▶ EXERCISE PROMPT: When a line of the records contains "berry", copy it.

▶ RAW DATA:
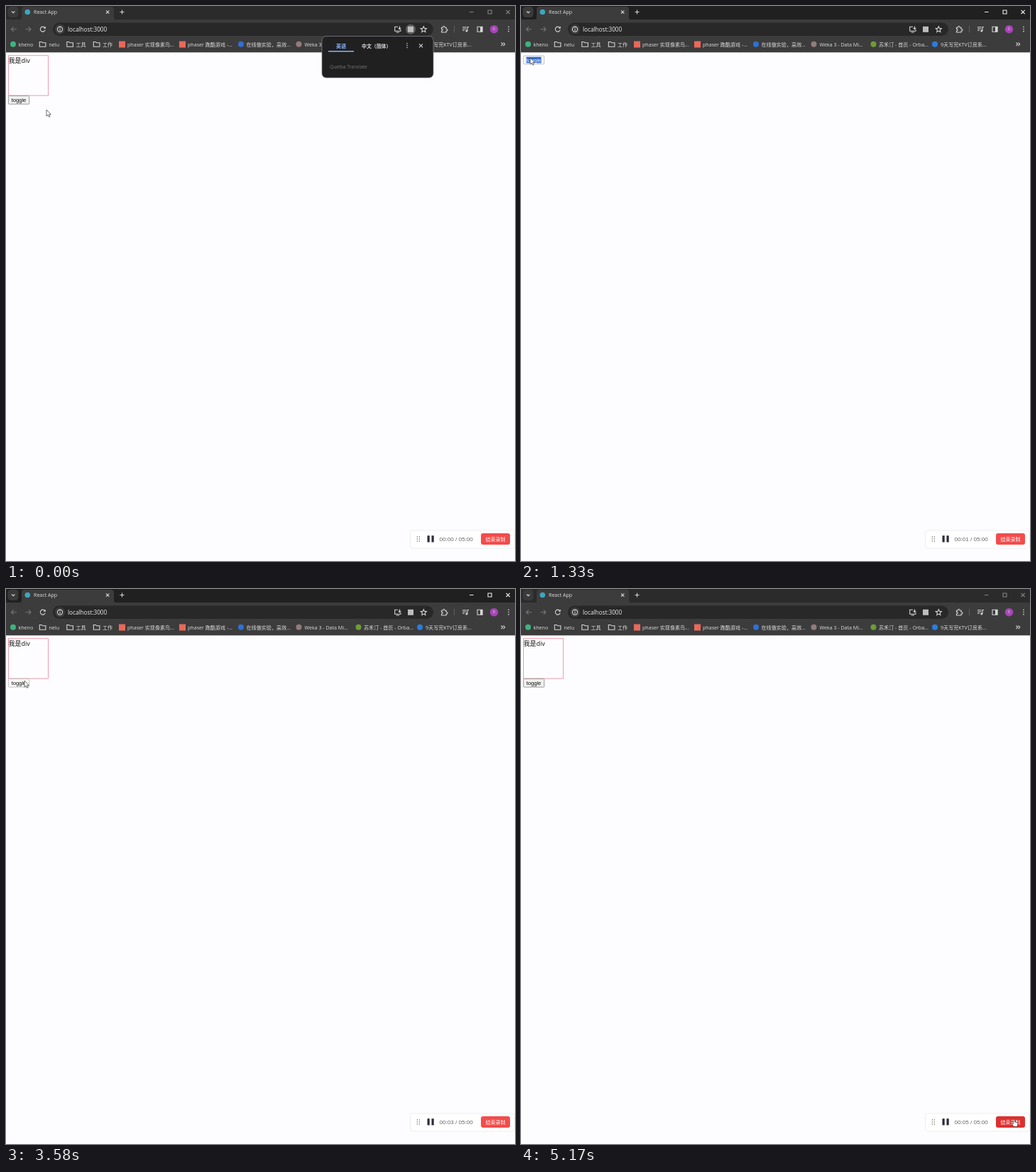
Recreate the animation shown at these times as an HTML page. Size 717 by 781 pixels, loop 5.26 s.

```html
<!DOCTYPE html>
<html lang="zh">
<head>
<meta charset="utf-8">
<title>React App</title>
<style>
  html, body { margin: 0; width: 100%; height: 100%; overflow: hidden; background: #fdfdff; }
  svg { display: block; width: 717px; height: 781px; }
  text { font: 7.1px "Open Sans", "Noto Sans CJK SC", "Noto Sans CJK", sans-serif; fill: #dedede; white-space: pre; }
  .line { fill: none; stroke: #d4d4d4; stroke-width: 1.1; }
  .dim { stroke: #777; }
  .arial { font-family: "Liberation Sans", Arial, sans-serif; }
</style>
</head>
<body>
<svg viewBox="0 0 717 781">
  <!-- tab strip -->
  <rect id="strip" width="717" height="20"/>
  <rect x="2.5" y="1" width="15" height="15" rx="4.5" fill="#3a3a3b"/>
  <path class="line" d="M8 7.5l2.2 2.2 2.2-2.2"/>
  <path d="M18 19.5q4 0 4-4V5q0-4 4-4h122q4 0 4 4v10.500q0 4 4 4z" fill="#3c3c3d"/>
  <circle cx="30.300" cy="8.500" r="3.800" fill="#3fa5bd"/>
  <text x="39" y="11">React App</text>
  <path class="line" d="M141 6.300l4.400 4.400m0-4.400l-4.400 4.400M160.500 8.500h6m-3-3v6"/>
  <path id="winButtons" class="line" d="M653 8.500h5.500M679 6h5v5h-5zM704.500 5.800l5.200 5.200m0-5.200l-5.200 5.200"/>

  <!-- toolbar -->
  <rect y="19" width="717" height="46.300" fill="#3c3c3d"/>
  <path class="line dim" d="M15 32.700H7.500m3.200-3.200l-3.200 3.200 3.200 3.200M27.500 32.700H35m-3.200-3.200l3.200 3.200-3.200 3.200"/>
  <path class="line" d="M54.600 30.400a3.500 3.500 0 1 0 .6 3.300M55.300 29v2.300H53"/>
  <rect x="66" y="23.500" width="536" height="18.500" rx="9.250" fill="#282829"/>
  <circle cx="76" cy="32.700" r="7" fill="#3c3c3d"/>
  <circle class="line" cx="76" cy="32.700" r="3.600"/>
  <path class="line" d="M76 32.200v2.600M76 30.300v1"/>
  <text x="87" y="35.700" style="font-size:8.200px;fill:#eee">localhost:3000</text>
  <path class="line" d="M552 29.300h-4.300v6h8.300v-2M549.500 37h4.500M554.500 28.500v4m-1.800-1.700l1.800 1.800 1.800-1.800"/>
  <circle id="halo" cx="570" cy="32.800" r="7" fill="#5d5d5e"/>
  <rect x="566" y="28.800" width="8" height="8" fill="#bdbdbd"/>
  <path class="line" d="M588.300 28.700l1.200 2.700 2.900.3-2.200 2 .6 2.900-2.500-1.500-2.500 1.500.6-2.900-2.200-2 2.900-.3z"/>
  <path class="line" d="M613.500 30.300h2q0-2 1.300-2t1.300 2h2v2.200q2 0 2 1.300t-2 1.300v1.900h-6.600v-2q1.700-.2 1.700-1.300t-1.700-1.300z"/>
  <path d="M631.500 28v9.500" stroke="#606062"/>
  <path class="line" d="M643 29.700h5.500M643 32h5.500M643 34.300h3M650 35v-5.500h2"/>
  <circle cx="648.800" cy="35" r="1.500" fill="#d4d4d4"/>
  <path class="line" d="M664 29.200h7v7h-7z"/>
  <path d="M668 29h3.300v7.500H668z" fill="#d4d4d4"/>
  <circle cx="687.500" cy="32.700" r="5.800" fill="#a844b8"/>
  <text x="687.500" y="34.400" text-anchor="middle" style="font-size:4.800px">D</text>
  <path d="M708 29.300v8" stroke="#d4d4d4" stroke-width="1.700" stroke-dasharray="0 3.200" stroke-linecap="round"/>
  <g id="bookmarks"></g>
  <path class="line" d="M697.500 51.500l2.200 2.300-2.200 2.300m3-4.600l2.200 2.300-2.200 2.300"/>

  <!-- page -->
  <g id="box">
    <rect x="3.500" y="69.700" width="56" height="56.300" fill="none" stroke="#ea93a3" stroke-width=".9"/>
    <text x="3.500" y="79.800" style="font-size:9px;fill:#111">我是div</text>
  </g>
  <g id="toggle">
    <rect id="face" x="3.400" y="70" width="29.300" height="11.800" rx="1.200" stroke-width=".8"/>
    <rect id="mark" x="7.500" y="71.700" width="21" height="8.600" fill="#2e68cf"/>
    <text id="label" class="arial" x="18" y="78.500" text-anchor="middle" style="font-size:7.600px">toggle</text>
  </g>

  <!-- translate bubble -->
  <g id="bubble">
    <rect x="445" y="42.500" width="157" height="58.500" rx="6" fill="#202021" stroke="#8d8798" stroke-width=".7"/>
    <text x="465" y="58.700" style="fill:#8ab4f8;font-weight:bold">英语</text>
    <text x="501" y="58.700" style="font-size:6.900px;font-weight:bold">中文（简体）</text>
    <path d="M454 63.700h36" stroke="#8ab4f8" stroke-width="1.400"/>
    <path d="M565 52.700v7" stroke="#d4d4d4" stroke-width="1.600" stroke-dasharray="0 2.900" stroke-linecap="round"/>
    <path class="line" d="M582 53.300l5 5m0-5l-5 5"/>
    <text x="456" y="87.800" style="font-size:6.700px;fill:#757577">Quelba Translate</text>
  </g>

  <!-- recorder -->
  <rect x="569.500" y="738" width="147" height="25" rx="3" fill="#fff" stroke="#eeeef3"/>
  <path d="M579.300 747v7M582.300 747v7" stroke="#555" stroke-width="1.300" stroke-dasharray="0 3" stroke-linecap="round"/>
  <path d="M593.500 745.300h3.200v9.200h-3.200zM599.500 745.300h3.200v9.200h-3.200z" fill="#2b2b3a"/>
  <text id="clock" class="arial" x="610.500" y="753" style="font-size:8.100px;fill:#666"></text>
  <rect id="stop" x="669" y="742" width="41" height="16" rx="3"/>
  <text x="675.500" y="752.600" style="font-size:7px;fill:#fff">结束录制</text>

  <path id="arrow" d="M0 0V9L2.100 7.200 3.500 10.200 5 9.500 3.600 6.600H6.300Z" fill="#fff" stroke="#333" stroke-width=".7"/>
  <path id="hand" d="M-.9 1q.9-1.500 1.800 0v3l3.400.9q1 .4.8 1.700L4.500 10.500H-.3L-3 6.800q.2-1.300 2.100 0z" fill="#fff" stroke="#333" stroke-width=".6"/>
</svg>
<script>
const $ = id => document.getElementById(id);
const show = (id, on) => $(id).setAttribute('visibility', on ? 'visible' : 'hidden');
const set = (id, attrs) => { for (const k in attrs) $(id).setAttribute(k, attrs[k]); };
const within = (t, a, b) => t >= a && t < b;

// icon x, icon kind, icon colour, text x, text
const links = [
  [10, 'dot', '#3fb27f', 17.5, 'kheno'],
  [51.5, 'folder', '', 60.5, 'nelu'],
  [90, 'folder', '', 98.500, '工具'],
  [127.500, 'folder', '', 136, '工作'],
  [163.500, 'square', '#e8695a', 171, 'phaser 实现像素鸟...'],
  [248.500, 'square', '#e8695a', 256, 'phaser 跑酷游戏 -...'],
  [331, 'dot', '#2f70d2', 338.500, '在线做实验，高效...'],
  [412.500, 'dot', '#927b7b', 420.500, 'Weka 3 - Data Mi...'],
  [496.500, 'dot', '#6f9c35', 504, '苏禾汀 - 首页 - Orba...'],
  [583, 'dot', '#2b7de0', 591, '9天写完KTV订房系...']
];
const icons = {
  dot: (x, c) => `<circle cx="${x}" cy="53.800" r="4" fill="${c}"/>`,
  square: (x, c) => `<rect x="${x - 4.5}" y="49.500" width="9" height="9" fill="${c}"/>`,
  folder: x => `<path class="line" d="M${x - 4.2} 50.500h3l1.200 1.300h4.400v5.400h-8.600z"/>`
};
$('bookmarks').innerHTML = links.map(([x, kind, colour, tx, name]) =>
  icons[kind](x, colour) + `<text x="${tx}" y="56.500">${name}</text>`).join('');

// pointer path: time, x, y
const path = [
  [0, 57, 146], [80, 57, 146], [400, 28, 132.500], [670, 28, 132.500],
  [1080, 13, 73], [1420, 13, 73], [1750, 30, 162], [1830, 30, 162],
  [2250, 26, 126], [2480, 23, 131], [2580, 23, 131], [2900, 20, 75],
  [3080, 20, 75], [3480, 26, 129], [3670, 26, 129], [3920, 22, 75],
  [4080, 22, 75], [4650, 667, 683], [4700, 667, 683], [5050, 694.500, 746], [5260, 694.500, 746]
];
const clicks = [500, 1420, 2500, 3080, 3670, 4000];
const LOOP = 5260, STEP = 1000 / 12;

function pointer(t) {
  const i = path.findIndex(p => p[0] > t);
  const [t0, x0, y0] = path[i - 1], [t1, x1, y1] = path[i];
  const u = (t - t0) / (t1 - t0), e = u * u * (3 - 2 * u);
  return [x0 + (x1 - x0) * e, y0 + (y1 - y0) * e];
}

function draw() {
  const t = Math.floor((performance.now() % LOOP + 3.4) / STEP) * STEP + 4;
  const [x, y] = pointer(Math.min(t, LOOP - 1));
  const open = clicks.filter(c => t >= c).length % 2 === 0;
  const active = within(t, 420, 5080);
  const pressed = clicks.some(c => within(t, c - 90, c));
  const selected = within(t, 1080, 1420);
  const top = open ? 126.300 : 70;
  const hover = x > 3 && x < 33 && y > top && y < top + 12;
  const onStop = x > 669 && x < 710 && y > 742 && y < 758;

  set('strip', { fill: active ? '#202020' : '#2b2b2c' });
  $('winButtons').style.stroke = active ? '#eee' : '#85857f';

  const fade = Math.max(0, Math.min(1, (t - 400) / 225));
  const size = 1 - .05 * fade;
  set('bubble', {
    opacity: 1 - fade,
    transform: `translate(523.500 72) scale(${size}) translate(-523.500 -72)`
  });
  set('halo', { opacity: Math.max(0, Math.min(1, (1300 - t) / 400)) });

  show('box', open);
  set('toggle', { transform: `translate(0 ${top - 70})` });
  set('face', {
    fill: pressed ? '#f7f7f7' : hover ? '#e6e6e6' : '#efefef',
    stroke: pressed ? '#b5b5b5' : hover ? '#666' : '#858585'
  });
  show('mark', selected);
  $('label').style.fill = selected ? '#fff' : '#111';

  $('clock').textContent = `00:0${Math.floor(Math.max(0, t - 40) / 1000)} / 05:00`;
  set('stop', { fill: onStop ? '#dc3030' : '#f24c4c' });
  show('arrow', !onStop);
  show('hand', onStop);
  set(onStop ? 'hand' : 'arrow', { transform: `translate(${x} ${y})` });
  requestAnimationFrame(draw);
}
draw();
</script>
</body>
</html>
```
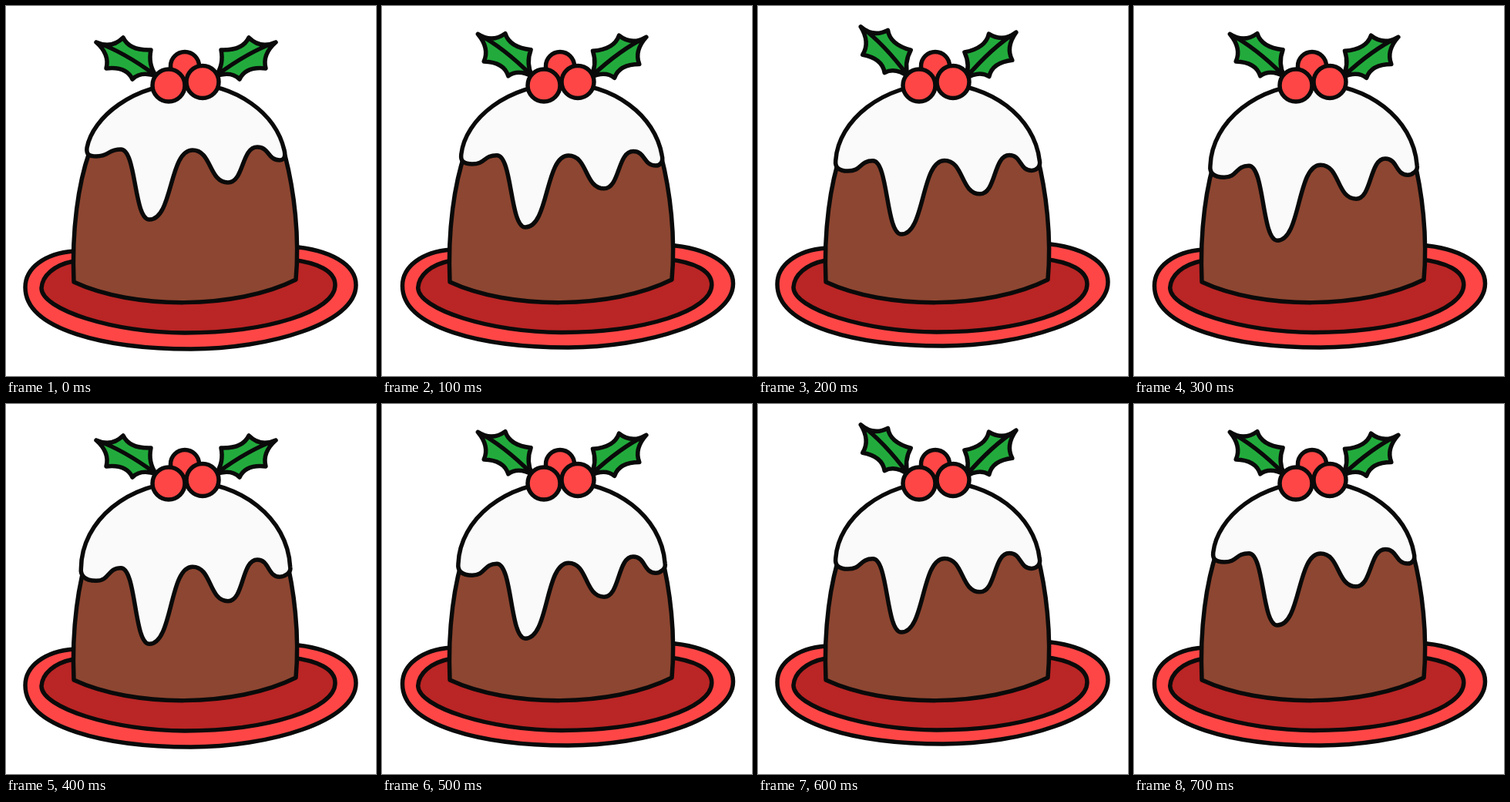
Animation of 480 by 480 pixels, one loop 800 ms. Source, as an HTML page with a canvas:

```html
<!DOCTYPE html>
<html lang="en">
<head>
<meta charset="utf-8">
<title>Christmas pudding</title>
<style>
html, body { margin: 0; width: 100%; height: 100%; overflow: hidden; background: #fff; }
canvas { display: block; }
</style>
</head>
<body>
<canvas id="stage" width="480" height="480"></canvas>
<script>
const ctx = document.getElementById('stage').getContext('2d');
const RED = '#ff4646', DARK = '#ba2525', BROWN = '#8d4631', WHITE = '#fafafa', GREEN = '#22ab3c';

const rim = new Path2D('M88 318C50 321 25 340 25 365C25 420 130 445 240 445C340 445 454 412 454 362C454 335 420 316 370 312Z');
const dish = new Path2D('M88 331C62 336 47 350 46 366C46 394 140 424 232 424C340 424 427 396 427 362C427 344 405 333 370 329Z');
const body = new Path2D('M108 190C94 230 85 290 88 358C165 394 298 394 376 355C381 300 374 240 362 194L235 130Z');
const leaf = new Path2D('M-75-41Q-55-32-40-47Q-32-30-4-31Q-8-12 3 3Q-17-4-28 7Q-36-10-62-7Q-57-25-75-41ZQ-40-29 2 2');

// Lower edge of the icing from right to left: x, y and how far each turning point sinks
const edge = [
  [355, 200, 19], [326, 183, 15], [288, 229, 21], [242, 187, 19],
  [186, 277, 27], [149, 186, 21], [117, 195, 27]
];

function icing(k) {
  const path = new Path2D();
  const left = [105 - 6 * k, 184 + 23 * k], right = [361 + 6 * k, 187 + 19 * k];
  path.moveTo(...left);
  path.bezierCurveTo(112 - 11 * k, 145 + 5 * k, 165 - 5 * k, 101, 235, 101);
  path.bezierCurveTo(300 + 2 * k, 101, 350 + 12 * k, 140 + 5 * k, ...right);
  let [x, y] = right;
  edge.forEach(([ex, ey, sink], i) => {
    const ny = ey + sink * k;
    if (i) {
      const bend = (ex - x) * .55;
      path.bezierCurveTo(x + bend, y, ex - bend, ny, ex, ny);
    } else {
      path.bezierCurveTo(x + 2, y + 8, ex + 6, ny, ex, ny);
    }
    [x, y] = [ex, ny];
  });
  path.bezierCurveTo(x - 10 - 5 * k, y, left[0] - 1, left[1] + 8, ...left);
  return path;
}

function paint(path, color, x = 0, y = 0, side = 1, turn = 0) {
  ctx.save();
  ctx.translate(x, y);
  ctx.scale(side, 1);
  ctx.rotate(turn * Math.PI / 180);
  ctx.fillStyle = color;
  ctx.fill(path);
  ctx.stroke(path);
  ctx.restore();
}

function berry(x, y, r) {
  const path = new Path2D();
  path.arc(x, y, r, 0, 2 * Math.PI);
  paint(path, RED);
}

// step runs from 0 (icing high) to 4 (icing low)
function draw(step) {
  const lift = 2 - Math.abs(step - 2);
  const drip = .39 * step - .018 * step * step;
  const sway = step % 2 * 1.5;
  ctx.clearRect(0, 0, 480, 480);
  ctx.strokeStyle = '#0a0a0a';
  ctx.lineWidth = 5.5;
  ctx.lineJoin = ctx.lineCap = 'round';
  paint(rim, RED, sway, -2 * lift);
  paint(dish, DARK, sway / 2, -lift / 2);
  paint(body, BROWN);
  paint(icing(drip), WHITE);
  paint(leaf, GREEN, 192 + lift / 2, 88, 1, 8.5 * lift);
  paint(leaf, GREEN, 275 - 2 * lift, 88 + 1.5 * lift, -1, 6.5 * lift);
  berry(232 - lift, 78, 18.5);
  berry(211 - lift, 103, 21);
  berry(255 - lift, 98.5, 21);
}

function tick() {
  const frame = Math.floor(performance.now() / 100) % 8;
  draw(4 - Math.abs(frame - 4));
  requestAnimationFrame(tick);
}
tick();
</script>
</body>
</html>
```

▶ COMPLETED EXERCISE:
function berry(x, y, r) {
  berry(232 - lift, 78, 18.5);
  berry(211 - lift, 103, 21);
  berry(255 - lift, 98.5, 21);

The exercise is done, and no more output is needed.